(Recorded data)
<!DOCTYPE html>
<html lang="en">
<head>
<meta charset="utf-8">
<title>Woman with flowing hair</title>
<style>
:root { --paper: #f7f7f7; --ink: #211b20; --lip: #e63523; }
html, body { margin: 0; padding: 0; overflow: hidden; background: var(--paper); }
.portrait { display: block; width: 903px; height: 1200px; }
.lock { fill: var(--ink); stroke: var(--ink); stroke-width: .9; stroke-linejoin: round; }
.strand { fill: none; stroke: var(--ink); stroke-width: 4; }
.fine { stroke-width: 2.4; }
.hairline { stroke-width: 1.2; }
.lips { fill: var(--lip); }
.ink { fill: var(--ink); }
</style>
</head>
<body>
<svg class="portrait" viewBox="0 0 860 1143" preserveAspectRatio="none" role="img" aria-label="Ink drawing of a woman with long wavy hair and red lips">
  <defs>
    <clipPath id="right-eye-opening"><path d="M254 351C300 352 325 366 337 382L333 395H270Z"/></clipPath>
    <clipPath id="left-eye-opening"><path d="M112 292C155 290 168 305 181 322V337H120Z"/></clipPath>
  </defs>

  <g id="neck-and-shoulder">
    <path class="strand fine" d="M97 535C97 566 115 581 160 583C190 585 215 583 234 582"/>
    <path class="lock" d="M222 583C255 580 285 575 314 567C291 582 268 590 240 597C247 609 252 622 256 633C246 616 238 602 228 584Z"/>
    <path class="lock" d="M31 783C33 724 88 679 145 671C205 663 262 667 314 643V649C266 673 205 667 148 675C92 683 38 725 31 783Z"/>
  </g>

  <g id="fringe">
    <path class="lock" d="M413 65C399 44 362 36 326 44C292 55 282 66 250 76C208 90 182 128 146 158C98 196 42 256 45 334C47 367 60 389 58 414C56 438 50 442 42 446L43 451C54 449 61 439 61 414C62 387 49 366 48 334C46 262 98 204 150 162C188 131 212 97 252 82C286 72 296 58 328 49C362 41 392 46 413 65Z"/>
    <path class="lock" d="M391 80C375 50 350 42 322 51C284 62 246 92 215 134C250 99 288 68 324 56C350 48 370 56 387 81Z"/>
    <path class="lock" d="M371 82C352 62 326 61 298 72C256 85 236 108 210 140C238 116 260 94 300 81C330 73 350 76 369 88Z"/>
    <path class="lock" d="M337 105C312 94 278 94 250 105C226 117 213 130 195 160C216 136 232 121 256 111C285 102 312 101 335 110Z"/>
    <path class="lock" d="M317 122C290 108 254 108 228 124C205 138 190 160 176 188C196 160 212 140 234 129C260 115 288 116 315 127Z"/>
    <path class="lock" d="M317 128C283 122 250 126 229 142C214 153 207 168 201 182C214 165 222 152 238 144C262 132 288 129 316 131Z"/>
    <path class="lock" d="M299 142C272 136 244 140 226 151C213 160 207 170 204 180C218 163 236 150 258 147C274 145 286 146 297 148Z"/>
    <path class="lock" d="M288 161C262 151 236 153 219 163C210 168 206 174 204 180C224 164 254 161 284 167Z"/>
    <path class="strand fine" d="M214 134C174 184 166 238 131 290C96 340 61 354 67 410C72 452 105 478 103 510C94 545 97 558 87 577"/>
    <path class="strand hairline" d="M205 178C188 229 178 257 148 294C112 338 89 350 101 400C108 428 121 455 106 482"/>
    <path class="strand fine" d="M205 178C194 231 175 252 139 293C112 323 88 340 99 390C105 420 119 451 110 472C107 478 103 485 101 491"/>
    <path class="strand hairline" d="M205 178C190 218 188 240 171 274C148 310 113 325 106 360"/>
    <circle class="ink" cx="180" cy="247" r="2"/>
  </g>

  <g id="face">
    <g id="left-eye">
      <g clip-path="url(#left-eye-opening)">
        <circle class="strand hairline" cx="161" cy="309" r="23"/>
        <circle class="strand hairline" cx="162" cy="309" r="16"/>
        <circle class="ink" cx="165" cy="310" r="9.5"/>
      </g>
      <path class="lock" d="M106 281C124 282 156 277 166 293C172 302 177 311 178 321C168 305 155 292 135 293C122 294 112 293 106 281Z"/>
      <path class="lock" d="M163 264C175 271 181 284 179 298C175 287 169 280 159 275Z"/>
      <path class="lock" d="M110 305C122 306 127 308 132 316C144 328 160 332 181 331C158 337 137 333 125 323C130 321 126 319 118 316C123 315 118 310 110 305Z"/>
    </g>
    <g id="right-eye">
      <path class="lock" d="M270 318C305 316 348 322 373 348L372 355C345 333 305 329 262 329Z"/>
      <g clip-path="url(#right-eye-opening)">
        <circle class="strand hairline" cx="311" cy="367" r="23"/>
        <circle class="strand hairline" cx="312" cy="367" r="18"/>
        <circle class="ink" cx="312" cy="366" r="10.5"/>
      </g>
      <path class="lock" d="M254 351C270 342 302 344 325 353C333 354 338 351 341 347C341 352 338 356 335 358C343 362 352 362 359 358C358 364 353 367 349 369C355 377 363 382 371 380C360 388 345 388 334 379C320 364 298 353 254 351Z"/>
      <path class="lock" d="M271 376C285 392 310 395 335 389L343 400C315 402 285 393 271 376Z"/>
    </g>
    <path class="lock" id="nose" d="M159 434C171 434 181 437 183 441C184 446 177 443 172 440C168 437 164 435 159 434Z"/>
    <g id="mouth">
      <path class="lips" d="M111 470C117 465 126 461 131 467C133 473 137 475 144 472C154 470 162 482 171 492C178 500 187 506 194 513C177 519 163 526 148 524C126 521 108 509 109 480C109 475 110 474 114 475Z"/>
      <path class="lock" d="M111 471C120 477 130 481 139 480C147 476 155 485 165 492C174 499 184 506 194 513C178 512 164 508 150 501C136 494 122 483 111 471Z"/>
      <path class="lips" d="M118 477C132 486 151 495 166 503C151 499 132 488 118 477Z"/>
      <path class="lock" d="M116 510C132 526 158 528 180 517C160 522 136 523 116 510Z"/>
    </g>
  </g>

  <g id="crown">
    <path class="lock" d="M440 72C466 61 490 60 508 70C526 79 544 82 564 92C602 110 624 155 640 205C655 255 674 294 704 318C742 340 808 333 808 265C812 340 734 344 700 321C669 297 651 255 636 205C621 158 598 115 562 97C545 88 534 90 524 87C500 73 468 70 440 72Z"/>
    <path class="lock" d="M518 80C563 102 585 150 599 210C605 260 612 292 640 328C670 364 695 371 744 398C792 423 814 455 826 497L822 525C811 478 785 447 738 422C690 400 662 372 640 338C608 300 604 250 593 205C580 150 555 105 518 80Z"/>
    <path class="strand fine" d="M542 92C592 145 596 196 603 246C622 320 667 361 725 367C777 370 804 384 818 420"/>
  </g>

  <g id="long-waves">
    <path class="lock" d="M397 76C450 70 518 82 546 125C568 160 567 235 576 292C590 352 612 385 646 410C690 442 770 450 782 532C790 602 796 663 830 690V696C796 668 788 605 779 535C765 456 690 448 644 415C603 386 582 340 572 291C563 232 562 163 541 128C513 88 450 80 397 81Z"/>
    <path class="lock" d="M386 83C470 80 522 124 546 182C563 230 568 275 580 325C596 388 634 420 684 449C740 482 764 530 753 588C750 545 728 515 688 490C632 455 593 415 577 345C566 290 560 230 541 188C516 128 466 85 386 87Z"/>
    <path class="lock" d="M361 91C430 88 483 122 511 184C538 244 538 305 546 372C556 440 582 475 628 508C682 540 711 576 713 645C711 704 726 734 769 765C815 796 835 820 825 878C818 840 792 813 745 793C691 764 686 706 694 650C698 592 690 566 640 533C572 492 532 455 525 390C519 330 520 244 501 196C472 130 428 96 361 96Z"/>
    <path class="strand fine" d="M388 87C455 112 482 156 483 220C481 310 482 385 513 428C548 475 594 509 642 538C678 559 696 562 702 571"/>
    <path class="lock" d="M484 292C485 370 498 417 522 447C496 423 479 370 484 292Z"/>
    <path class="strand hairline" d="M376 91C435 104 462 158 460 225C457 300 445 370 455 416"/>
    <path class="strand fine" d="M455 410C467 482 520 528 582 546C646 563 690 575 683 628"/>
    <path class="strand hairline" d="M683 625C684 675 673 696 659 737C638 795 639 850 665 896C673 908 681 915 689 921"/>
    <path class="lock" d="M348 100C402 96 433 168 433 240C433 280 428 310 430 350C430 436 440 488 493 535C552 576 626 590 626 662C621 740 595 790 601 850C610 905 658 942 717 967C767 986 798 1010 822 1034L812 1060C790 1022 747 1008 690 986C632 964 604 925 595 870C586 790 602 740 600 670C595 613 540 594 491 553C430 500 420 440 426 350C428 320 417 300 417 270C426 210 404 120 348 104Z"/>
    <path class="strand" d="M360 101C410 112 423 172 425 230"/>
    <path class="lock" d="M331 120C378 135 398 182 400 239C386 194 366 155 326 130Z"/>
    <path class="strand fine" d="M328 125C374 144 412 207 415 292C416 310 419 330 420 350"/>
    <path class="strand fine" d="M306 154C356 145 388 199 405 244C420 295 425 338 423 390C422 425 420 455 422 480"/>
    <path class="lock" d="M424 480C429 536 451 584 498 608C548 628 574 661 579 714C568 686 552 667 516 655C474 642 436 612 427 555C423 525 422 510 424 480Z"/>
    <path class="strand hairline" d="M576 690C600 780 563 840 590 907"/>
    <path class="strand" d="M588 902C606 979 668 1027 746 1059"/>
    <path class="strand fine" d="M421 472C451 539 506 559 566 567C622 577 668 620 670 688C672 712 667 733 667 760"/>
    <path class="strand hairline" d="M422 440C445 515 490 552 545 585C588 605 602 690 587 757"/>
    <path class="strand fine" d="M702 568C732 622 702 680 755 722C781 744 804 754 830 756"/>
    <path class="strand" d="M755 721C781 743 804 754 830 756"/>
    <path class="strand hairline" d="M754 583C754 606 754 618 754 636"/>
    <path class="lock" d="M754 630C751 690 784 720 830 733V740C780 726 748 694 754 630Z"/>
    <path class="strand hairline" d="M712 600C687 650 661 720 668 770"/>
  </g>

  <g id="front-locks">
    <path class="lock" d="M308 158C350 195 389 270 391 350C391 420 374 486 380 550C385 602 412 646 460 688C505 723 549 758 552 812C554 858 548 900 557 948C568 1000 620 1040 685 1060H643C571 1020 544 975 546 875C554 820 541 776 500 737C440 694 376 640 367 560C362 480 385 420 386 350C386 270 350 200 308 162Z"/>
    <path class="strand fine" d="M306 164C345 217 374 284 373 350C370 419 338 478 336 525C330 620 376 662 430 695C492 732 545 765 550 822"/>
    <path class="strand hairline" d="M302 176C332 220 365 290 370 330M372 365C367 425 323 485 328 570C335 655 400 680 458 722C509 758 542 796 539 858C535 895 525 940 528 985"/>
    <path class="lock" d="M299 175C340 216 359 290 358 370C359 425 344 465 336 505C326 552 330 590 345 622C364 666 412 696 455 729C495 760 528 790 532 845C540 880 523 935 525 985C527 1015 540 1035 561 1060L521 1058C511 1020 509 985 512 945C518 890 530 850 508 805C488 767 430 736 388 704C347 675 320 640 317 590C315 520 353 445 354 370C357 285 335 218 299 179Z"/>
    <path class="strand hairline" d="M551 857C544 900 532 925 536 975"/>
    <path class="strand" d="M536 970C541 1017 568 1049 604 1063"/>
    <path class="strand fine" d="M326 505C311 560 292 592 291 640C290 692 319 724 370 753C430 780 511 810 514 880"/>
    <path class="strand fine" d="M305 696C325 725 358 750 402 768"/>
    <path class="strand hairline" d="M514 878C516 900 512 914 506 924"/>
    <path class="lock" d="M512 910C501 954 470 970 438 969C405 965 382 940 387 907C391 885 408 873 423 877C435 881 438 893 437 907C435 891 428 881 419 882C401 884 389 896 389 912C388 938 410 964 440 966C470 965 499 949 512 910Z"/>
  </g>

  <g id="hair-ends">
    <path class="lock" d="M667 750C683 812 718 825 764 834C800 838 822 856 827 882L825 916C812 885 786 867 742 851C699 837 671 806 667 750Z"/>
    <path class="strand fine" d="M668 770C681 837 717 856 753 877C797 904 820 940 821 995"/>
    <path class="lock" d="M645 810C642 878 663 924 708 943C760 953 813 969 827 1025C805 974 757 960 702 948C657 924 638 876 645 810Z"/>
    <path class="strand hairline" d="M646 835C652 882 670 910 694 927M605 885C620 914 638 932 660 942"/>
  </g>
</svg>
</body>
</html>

• **Directions**
Show every line in the entries above that contains the string "width".

• **Response**
.portrait { display: block; width: 903px; height: 1200px; }
.lock { fill: var(--ink); stroke: var(--ink); stroke-width: .9; stroke-linejoin: round; }
.strand { fill: none; stroke: var(--ink); stroke-width: 4; }
.fine { stroke-width: 2.4; }
.hairline { stroke-width: 1.2; }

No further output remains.